AIM OF THE EXERCISE: When you print the material, keep every line identical to the original.

Segment Open

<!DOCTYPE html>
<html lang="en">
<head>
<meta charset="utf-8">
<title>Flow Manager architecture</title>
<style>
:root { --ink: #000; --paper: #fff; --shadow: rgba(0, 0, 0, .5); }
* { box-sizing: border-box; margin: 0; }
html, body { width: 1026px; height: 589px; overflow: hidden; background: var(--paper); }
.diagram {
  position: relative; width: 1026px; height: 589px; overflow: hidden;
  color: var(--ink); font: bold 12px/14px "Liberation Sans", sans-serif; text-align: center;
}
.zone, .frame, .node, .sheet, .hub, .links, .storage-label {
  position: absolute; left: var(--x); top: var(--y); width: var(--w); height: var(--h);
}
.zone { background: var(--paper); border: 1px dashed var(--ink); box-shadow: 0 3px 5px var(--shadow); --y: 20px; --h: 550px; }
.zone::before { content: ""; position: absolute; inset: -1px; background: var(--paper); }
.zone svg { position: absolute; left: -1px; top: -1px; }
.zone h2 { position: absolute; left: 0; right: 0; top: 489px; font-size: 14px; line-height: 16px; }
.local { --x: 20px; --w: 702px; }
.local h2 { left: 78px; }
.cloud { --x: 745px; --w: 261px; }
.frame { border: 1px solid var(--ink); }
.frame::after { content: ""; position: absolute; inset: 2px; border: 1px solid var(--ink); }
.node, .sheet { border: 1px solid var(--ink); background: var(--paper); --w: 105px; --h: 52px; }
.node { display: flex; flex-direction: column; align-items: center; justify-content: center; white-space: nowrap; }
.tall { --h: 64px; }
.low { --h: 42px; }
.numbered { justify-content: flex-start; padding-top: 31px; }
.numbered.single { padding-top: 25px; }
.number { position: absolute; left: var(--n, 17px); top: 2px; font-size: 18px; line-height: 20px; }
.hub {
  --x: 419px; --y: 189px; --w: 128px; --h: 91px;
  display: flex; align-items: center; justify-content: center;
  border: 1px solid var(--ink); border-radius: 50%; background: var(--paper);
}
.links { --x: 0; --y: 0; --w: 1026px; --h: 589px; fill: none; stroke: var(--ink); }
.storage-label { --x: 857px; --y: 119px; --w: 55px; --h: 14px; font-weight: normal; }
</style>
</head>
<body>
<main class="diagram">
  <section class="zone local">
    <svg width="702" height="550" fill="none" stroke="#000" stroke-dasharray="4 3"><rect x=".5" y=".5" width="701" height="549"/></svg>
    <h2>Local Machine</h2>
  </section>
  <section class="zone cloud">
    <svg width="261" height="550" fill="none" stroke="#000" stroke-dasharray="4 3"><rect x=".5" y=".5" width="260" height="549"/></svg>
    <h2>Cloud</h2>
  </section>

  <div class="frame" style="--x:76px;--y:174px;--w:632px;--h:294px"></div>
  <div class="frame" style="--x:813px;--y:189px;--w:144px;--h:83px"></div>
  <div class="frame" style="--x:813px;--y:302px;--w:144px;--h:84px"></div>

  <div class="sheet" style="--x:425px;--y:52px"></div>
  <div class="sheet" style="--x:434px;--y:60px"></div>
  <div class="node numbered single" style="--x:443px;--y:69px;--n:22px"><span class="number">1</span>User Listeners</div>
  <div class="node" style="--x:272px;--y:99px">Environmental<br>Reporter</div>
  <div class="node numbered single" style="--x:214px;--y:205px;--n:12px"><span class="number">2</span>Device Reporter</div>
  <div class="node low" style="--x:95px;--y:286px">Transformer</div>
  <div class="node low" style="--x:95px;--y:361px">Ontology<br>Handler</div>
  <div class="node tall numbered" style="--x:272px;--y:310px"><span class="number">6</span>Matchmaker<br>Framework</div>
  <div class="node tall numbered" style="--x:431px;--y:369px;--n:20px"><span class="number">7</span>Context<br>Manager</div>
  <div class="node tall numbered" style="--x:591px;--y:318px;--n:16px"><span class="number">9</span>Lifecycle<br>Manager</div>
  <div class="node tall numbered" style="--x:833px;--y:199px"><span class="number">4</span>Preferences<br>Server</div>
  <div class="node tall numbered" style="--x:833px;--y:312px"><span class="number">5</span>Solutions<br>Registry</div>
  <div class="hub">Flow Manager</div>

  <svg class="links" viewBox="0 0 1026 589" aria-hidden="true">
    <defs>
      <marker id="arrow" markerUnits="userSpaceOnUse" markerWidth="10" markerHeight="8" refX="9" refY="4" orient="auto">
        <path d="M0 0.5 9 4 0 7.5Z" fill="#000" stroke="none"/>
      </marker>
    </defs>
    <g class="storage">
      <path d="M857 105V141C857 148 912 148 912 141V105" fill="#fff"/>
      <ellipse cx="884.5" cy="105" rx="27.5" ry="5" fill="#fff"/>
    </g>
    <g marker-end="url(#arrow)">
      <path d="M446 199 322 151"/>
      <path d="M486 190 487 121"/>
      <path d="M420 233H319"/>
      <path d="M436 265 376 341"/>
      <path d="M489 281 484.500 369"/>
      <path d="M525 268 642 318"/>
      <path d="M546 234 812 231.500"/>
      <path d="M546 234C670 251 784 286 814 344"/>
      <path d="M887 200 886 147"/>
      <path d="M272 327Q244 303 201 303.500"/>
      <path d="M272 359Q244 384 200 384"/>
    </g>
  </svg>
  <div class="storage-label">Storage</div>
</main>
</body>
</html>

Segment Closed

WRITTEN RESPONSE:
<!DOCTYPE html>
<html lang="en">
<head>
<meta charset="utf-8">
<title>Flow Manager architecture</title>
<style>
:root { --ink: #000; --paper: #fff; --shadow: rgba(0, 0, 0, .5); }
* { box-sizing: border-box; margin: 0; }
html, body { width: 1026px; height: 589px; overflow: hidden; background: var(--paper); }
.diagram {
  position: relative; width: 1026px; height: 589px; overflow: hidden;
  color: var(--ink); font: bold 12px/14px "Liberation Sans", sans-serif; text-align: center;
}
.zone, .frame, .node, .sheet, .hub, .links, .storage-label {
  position: absolute; left: var(--x); top: var(--y); width: var(--w); height: var(--h);
}
.zone { background: var(--paper); border: 1px dashed var(--ink); box-shadow: 0 3px 5px var(--shadow); --y: 20px; --h: 550px; }
.zone::before { content: ""; position: absolute; inset: -1px; background: var(--paper); }
.zone svg { position: absolute; left: -1px; top: -1px; }
.zone h2 { position: absolute; left: 0; right: 0; top: 489px; font-size: 14px; line-height: 16px; }
.local { --x: 20px; --w: 702px; }
.local h2 { left: 78px; }
.cloud { --x: 745px; --w: 261px; }
.frame { border: 1px solid var(--ink); }
.frame::after { content: ""; position: absolute; inset: 2px; border: 1px solid var(--ink); }
.node, .sheet { border: 1px solid var(--ink); background: var(--paper); --w: 105px; --h: 52px; }
.node { display: flex; flex-direction: column; align-items: center; justify-content: center; white-space: nowrap; }
.tall { --h: 64px; }
.low { --h: 42px; }
.numbered { justify-content: flex-start; padding-top: 31px; }
.numbered.single { padding-top: 25px; }
.number { position: absolute; left: var(--n, 17px); top: 2px; font-size: 18px; line-height: 20px; }
.hub {
  --x: 419px; --y: 189px; --w: 128px; --h: 91px;
  display: flex; align-items: center; justify-content: center;
  border: 1px solid var(--ink); border-radius: 50%; background: var(--paper);
}
.links { --x: 0; --y: 0; --w: 1026px; --h: 589px; fill: none; stroke: var(--ink); }
.storage-label { --x: 857px; --y: 119px; --w: 55px; --h: 14px; font-weight: normal; }
</style>
</head>
<body>
<main class="diagram">
  <section class="zone local">
    <svg width="702" height="550" fill="none" stroke="#000" stroke-dasharray="4 3"><rect x=".5" y=".5" width="701" height="549"/></svg>
    <h2>Local Machine</h2>
  </section>
  <section class="zone cloud">
    <svg width="261" height="550" fill="none" stroke="#000" stroke-dasharray="4 3"><rect x=".5" y=".5" width="260" height="549"/></svg>
    <h2>Cloud</h2>
  </section>

  <div class="frame" style="--x:76px;--y:174px;--w:632px;--h:294px"></div>
  <div class="frame" style="--x:813px;--y:189px;--w:144px;--h:83px"></div>
  <div class="frame" style="--x:813px;--y:302px;--w:144px;--h:84px"></div>

  <div class="sheet" style="--x:425px;--y:52px"></div>
  <div class="sheet" style="--x:434px;--y:60px"></div>
  <div class="node numbered single" style="--x:443px;--y:69px;--n:22px"><span class="number">1</span>User Listeners</div>
  <div class="node" style="--x:272px;--y:99px">Environmental<br>Reporter</div>
  <div class="node numbered single" style="--x:214px;--y:205px;--n:12px"><span class="number">2</span>Device Reporter</div>
  <div class="node low" style="--x:95px;--y:286px">Transformer</div>
  <div class="node low" style="--x:95px;--y:361px">Ontology<br>Handler</div>
  <div class="node tall numbered" style="--x:272px;--y:310px"><span class="number">6</span>Matchmaker<br>Framework</div>
  <div class="node tall numbered" style="--x:431px;--y:369px;--n:20px"><span class="number">7</span>Context<br>Manager</div>
  <div class="node tall numbered" style="--x:591px;--y:318px;--n:16px"><span class="number">9</span>Lifecycle<br>Manager</div>
  <div class="node tall numbered" style="--x:833px;--y:199px"><span class="number">4</span>Preferences<br>Server</div>
  <div class="node tall numbered" style="--x:833px;--y:312px"><span class="number">5</span>Solutions<br>Registry</div>
  <div class="hub">Flow Manager</div>

  <svg class="links" viewBox="0 0 1026 589" aria-hidden="true">
    <defs>
      <marker id="arrow" markerUnits="userSpaceOnUse" markerWidth="10" markerHeight="8" refX="9" refY="4" orient="auto">
        <path d="M0 0.5 9 4 0 7.5Z" fill="#000" stroke="none"/>
      </marker>
    </defs>
    <g class="storage">
      <path d="M857 105V141C857 148 912 148 912 141V105" fill="#fff"/>
      <ellipse cx="884.5" cy="105" rx="27.5" ry="5" fill="#fff"/>
    </g>
    <g marker-end="url(#arrow)">
      <path d="M446 199 322 151"/>
      <path d="M486 190 487 121"/>
      <path d="M420 233H319"/>
      <path d="M436 265 376 341"/>
      <path d="M489 281 484.500 369"/>
      <path d="M525 268 642 318"/>
      <path d="M546 234 812 231.500"/>
      <path d="M546 234C670 251 784 286 814 344"/>
      <path d="M887 200 886 147"/>
      <path d="M272 327Q244 303 201 303.500"/>
      <path d="M272 359Q244 384 200 384"/>
    </g>
  </svg>
  <div class="storage-label">Storage</div>
</main>
</body>
</html>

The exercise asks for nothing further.